Bertie has adapted this ancient story by Aesop to bring it up to date. The moral remains the same. When somebody tells you of their love and friendship, remember to judge them by their deeds, not their words.
Adapted by Bertie.
Read by Richard.
Proofread & audio edited by Jana Elizabeth.
This is Richard, and I’m here with a fable by Aesop, that Bertie has brought up to date for Storynory.
Mr. Fox was strolling through the woods when he noticed a plump hen sitting on the branch of a tree.
“Ah,” he said to himself. “Lunch.” But he did not say that aloud. No, he was far too cunning to show what he was really thinking. Instead, he said, “Good day to you, my lovely lady. May the angel of peace be upon you. May your spirit be uplifted with joy.”
“Good day to you,” clucked back the hen.
“Have you strayed from the farmyard?” enquired the fox.
“I have,” replied the hen. I had to leave, you see. Cluck! I’m afraid that the farmer’s wife is no honest woman. She kept on stealing my eggs. Cl-uuuck!
One day, I noticed a hole in the fence. I decided to pop through it, and make my own way in the world. Cluck! ”
“A hole in the fence, you say?” asked Mr. Fox.
“Cluck, indeed,” said the hen.
And Mr. Fox made a quiet note of that piece of information. However, right then, he had more pressing business to attend to.
“And how do you like living on your own?” he enquired. “Do you not miss the warm bosom of friendship?”
“Cluck! On the whole, I enjoy my own company,” she replied, “but of course one has to look out for tricky animals. Cluck! who would like to have me for their lunch. Cluck! Cluck!”
“Have you for their lunch, you say?” laughed Mr. Fox. “Darling, that’s so last year! Haven’t you heard the news? We animals have seen the light. We have surrendered to the Power of Love, and we have signed an online Manifesto of Peace. It’s gone viral, don’t you know? Yes, the days of eating one another are absolutely over. Meat is totally off the menu. And nobody misses it, not one tiny, tender, tasty bit. The new in-diet is vegetarianism. Why, even the owl has quit a life-long habit of eating mice, and now lives on sunflower seeds. She feels so much better for it. And ever since the wolf found inner-tranquility through mindfulness and meditation, he has realised that he just LOVES turnips for dinner. As for myself, I’m rather partial to a slither of red, succulent, raw beetroot. Indeed, we animals are on a spiritual journey. We have learned that the only true things in this universe are – Love, Peace and Friendship. Share the memes. Make Love not War! Practice the Power of Now! Eat up your Veggies!”
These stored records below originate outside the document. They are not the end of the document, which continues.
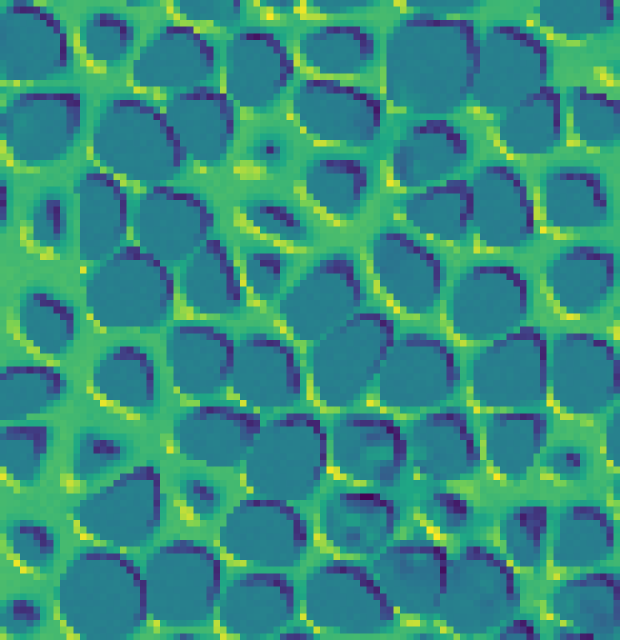
This pattern is drawn by a WebGL 1 fragment shader. Its source:

```glsl
precision highp float;
// Packed rounded pebbles on a coarse mosaic, shaded as a relief in false colour.
// Jittered Voronoi cells give the pebbles; a soft minimum of the distances to
// their borders rounds them, and its normal places dark rims and bright rims.
uniform vec2 u_resolution;

const float MOSAIC_ROWS = 96.0;     // mosaic squares along the height
const float PEBBLE_ROWS = 8.2;      // pebbles along the height
const float TEXEL = PEBBLE_ROWS / MOSAIC_ROWS;
const float JITTER = 0.84;
const float SHARPNESS = 6.5;        // higher gives more angular pebbles
const float GAP_MIN = -0.03;
const float GAP_RANGE = 0.24;
const float WOBBLE = 0.10;          // irregularity of the outlines
const float PEBBLE_LEVEL = 0.43;
const float GAP_EDGE_LEVEL = 0.58;
const float GAP_LEVEL = 0.68;
const float RIM_DARK = 0.30;
const float RIM_BRIGHT = 0.30;
const float GRAIN = 0.025;
const float MOTTLE = 0.36;
const vec2 SHADE_DIR = vec2(0.68, 0.73);

float hash(vec2 p) {
  return fract(sin(dot(p, vec2(127.1, 311.7))) * 43758.5453);
}

vec2 hash2(vec2 p) {
  return vec2(hash(p), hash(p + vec2(37.3, 17.9)));
}

float noise(vec2 p) {
  vec2 i = floor(p);
  vec2 f = fract(p);
  f = f * f * (3.0 - 2.0 * f);
  float low = mix(hash(i), hash(i + vec2(1.0, 0.0)), f.x);
  float high = mix(hash(i + vec2(0.0, 1.0)), hash(i + 1.0), f.x);
  return mix(low, high, f.y);
}

vec2 site(vec2 cell) {
  return cell + 0.5 + JITTER * (hash2(cell) - 0.5);
}

// xy: outward normal, z: depth below the pebble outline (negative in gaps)
vec3 pebble(vec2 p) {
  vec2 base = floor(p);
  vec2 home = base;
  float nearest = 100.0;
  for (int y = -1; y <= 1; y++) {
    for (int x = -1; x <= 1; x++) {
      vec2 cell = base + vec2(float(x), float(y));
      vec2 d = site(cell) - p;
      if (dot(d, d) < nearest) {
        nearest = dot(d, d);
        home = cell;
      }
    }
  }
  vec2 center = site(home);
  vec2 normal = vec2(0.0);
  float total = 0.0;
  for (int y = -2; y <= 2; y++) {
    for (int x = -2; x <= 2; x++) {
      if (x == 0 && y == 0) continue;
      vec2 other = site(home + vec2(float(x), float(y)));
      vec2 n = normalize(other - center);
      float border = dot(0.5 * (center + other) - p, n);
      float weight = exp(-SHARPNESS * border);
      normal += weight * n;
      total += weight;
    }
  }
  float shrink = hash(home + 71.7);
  float gap = GAP_MIN + GAP_RANGE * shrink * shrink * shrink;
  return vec3(normal / max(length(normal), 0.0001), -log(total) / SHARPNESS - gap);
}

// False colour from violet over teal and green to yellow
vec3 palette(float v) {
  float s = clamp(v, 0.0, 1.0) * 5.0;
  vec3 c = mix(vec3(0.27, 0.01, 0.33), vec3(0.25, 0.26, 0.53), clamp(s, 0.0, 1.0));
  c = mix(c, vec3(0.16, 0.47, 0.56), clamp(s - 1.0, 0.0, 1.0));
  c = mix(c, vec3(0.12, 0.66, 0.52), clamp(s - 2.0, 0.0, 1.0));
  c = mix(c, vec3(0.48, 0.82, 0.32), clamp(s - 3.0, 0.0, 1.0));
  return mix(c, vec3(0.99, 0.91, 0.14), clamp(s - 4.0, 0.0, 1.0));
}

float relief(vec2 texel) {
  vec2 p = (texel + 0.5) * TEXEL;
  vec3 stone = pebble(p);
  float depth = (stone.z + WOBBLE * (noise(p * 3.0) - 0.5)) / TEXEL;
  float facing = dot(stone.xy, SHADE_DIR);
  float speck = hash(texel + 5.3);

  // Flat pebbles and brighter gaps
  float gapLevel = mix(GAP_EDGE_LEVEL, GAP_LEVEL, smoothstep(0.0, 1.6, -depth));
  gapLevel += 0.05 * (noise(p * 1.7 + 9.0) - 0.5);
  float v = mix(gapLevel, PEBBLE_LEVEL, smoothstep(-0.5, 0.4, depth));

  // Dark rim inside, towards the upper right; bright rim outside, lower left
  float darkRim = 1.0 - smoothstep(0.3, 0.75, abs(depth - 0.5));
  float brightRim = 1.0 - smoothstep(0.4, 0.9, abs(depth + 0.7));
  v -= RIM_DARK * darkRim * smoothstep(0.0, 0.7, facing) * (0.65 + 0.5 * speck);
  v += RIM_BRIGHT * brightRim * smoothstep(0.35, 1.0, -facing) * (0.5 + 0.6 * speck);

  // Fine grain everywhere, coarse mottling in a few patches
  float rough = smoothstep(0.66, 0.84, noise(p * 0.6 + 23.0));
  return v + GRAIN * (speck - 0.5) + MOTTLE * rough * (noise(texel * 0.4) - 0.55);
}

void main() {
  // Four samples per pixel smooth the borders of the mosaic squares
  vec3 color = vec3(0.0);
  for (int i = 0; i < 4; i++) {
    vec2 offset = vec2(mod(float(i), 2.0), floor(float(i) * 0.5)) * 0.5 - 0.25;
    vec2 uv = (gl_FragCoord.xy + offset) / u_resolution.y;
    color += palette(relief(floor(uv * MOSAIC_ROWS)));
  }
  gl_FragColor = vec4(color * 0.25, 1.0);
}
```
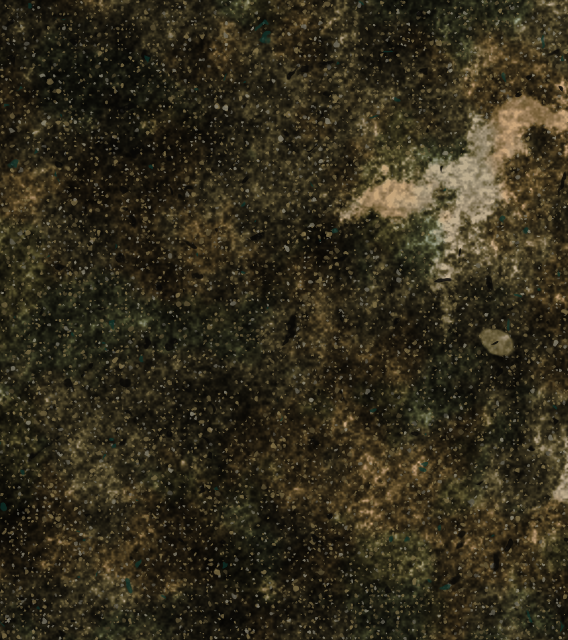
A WebGL 1 fragment shader for this texture:

```glsl
precision highp float;
// Weathered, grimy concrete: dark olive soil, tan stains, pale worn plaster and gritty specks.

uniform vec2 u_resolution;

const vec3 EARTH_TINT = vec3(1.0, 0.885, 0.53);
const vec3 PLASTER_TINT = vec3(1.0, 0.905, 0.74);
const vec3 MOSS_FILTER = vec3(0.84, 0.97, 0.98);
const vec3 RUST_FILTER = vec3(1.06, 0.96, 0.86);
const vec3 SAND = vec3(0.56, 0.49, 0.31);
const vec3 GRAVEL = vec3(0.62, 0.60, 0.52);
const vec3 TEAL = vec3(0.05, 0.20, 0.17);
const vec3 PIT = vec3(0.03, 0.027, 0.02);
const float SOIL_TONE = 0.148;
const float PLASTER_TONE = 0.60;

float hash(vec2 p) {
  vec3 q = fract(p.xyx * 0.1031);
  q += dot(q, q.yzx + 33.33);
  return fract((q.x + q.y) * q.z);
}

float noise(vec2 p) {
  vec2 i = floor(p), f = fract(p);
  f = f * f * (3.0 - 2.0 * f);
  return mix(mix(hash(i), hash(i + vec2(1, 0)), f.x),
             mix(hash(i + vec2(0, 1)), hash(i + 1.0), f.x), f.y);
}

// Fractal noise centred on zero
float fbm(vec2 p) {
  float sum = 0.0, amp = 0.5;
  for (int i = 0; i < 5; i++) {
    sum += amp * (noise(p) - 0.5);
    p = mat2(0.8, 0.6, -0.6, 0.8) * p * 2.03 + 17.3;
    amp *= 0.5;
  }
  return sum;
}

// Soft rotated ellipse
float blob(vec2 p, vec2 centre, vec2 radius, float angle) {
  float c = cos(angle), s = sin(angle);
  vec2 d = p - centre;
  d = vec2(c * d.x + s * d.y, c * d.y - s * d.x) / radius;
  return exp(-dot(d, d));
}

// One random grain per cell: x = coverage, y = random value of the grain
vec2 grains(vec2 p, float scale, float density, float seed) {
  vec2 q = p * scale + seed;
  q += 0.35 * (vec2(noise(q * 2.1), noise(q * 2.1 + 31.7)) - 0.5);
  vec2 cell = floor(q);
  float size = mix(0.14, 0.36, hash(cell + 7.1));
  vec2 centre = 0.36 + 0.28 * vec2(hash(cell + 3.7), hash(cell + 11.9));
  float edge = max(0.1, 0.7 * scale / u_resolution.y);
  float cover = 1.0 - smoothstep(size - edge, size + edge, length(q - cell - centre));
  return vec2(cover * step(hash(cell + 23.3), density), hash(cell + 41.5));
}

float plasterPatches(vec2 p) {
  float m = blob(p, vec2(0.775, 0.765), vec2(0.125, 0.048), 0.9);
  m += blob(p, vec2(0.85, 0.81), vec2(0.07, 0.035), -0.3);
  m += blob(p, vec2(0.61, 0.705), vec2(0.075, 0.032), 0.5);
  m += 0.65 * blob(p, vec2(0.69, 0.53), vec2(0.016, 0.07), -0.1);
  m += blob(p, vec2(0.85, 0.18), vec2(0.08, 0.028), 0.8);
  return m;
}

float tanStains(vec2 p) {
  float m = blob(p, vec2(0.77, 0.80), vec2(0.24, 0.13), 0.8);
  m += 0.7 * blob(p, vec2(0.84, 0.92), vec2(0.10, 0.06), 0.3);
  m += 0.9 * blob(p, vec2(0.065, 0.69), vec2(0.04, 0.15), -0.15);
  m += 0.8 * blob(p, vec2(0.37, 0.65), vec2(0.15, 0.06), 0.6);
  m += 0.6 * blob(p, vec2(0.53, 0.27), vec2(0.13, 0.08), 0.4);
  m += 0.7 * blob(p, vec2(0.83, 0.14), vec2(0.12, 0.09), 0.8);
  return m;
}

float sootPatches(vec2 p) {
  float m = blob(p, vec2(0.56, 0.60), vec2(0.09, 0.06), -0.4);
  m += blob(p, vec2(0.75, 0.39), vec2(0.09, 0.16), 0.2);
  m += blob(p, vec2(0.39, 0.13), vec2(0.12, 0.08), -0.3);
  m += 0.7 * blob(p, vec2(0.20, 0.80), vec2(0.13, 0.17), 0.3);
  return m;
}

void main() {
  vec2 p = gl_FragCoord.xy / u_resolution.y;
  vec2 warped = p + 0.12 * vec2(fbm(p * 9.0), fbm(p * 9.0 + 50.0));

  // Surface detail from broad clouds down to gritty relief
  float clouds = fbm(p * 6.0 + 4.0);
  float mottle = fbm(p * 26.0 + 80.0);
  vec2 g = p * 165.0;
  float grit = noise(g) - 0.5 + 0.6 * (noise(g * 1.9 + 9.0) - 0.5);
  float relief = noise(g * 0.6) - noise(g * 0.6 + vec2(0.5, -0.5));
  float detail = 1.9 * mottle + 1.05 * grit + 0.6 * relief;

  // Exponential tone keeps the shadows dense and the lights sparse
  float stain = tanStains(warped);
  float soot = sootPatches(warped);
  float tone = SOIL_TONE * exp(1.8 * clouds + detail + 0.7 * stain - 0.5 * soot
             - 0.2 * smoothstep(0.4, 0.0, p.x));

  // Plaster worn through the grime, with ragged edges and one smooth chip
  float worn = plasterPatches(warped) + 1.5 * mottle + 0.25 * grit;
  worn = 0.88 * smoothstep(0.28, 0.85, worn);
  float chip = blob(p, vec2(0.778, 0.464), vec2(0.032, 0.019), -0.6);
  worn = max(worn, 0.65 * smoothstep(0.3, 0.5, chip + 0.5 * mottle));
  tone = min(mix(tone, PLASTER_TONE * exp(0.35 * detail), worn), 0.75);

  vec3 color = tone * mix(EARTH_TINT, PLASTER_TINT, smoothstep(0.33, 0.62, tone));
  float moss = smoothstep(0.0, 0.14, fbm(p * 8.0 + 120.0)) * (1.0 - worn);
  float rust = smoothstep(0.0, 0.15, fbm(p * 7.0 + 200.0));
  color *= mix(vec3(1.0), MOSS_FILTER, moss) * mix(vec3(1.0), RUST_FILTER, rust);

  // Scattered sand and gravel in three sizes
  for (int i = 0; i < 3; i++) {
    float layer = float(i);
    vec2 grain = grains(p, 165.0 - 42.0 * layer, 0.24 - 0.07 * layer, 19.0 * layer);
    vec3 tint = mix(SAND, GRAVEL, step(0.72, grain.y)) * mix(0.5, 1.0, fract(grain.y * 7.0));
    color = mix(color, max(color, tint), grain.x * (0.75 - 0.6 * worn));
  }

  // Dark pits and rare teal flecks
  vec2 pit = grains(warped, 48.0, 0.045, 70.0);
  color = mix(color, PIT, 0.85 * pit.x);
  vec2 fleck = grains(warped, 75.0, 0.012, 140.0);
  color = mix(color, TEAL, 0.7 * fleck.x);

  gl_FragColor = vec4(color, 1.0);
}
```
“Cluck,” said the hen. “A Manifesto of Peace, you say. That’s news to me.”
“Well, cluck on down, and I’ll clue you in,” said Mr. Fox, trying not to lick his lips. “You can’t roast, I mean roost, up in that tree until you are past your sell-by-date. What a waste! And what a girth! Join me. We shall be best mates. Let us walk in the woods, you and I, and talk to the most spiritual and fascinating animals. They all know me, and have a deep respect for my soul. I’m so full of love. It just gushes out of me.”
But the hen said nothing. She uttered not one cluck. Instead, she stared silently into the distance.
“Come, come,” said Mr Fox. “The time to meditate is before breakfast. Right now, well, it’s practically lunchtime.”
“Cluck, I’m not meditating,” said the hen. “I’m looking out from my vantage point. And what do you know? Cl-uuck? I see a pack of hunting dogs, and they’re heading this way.”
“A pack of hunting dogs, you say,” said Mr. Fox. “Right-oh, thanks for the tip-off. I’ll make myself scarce.”
“Cluck cluck. What’s there to be frightened of? Didn’t you just say that Love and Peace have broken out amongst the animals?”
“I’ll tell you more about that later,” said Mr. Fox scampering off. “The dogs haven’t heard about it, yet. They’re not on Facebook.”
And with that, he was gone. And so it seems that the hen wasn’t so dim after all. She was right to be wary of a sudden offer of friendship – and of people who are full of slick slogans about love and peace, at least until they have shown that they practice what they preach.
And Bertie says that you should be wary of charming charlatans too.
And that was the story of ‘How Love and Peace Came to the Woods’, adapted by Bertie from a Fable by Aesop, and read by me, Richard, for Storynory.com.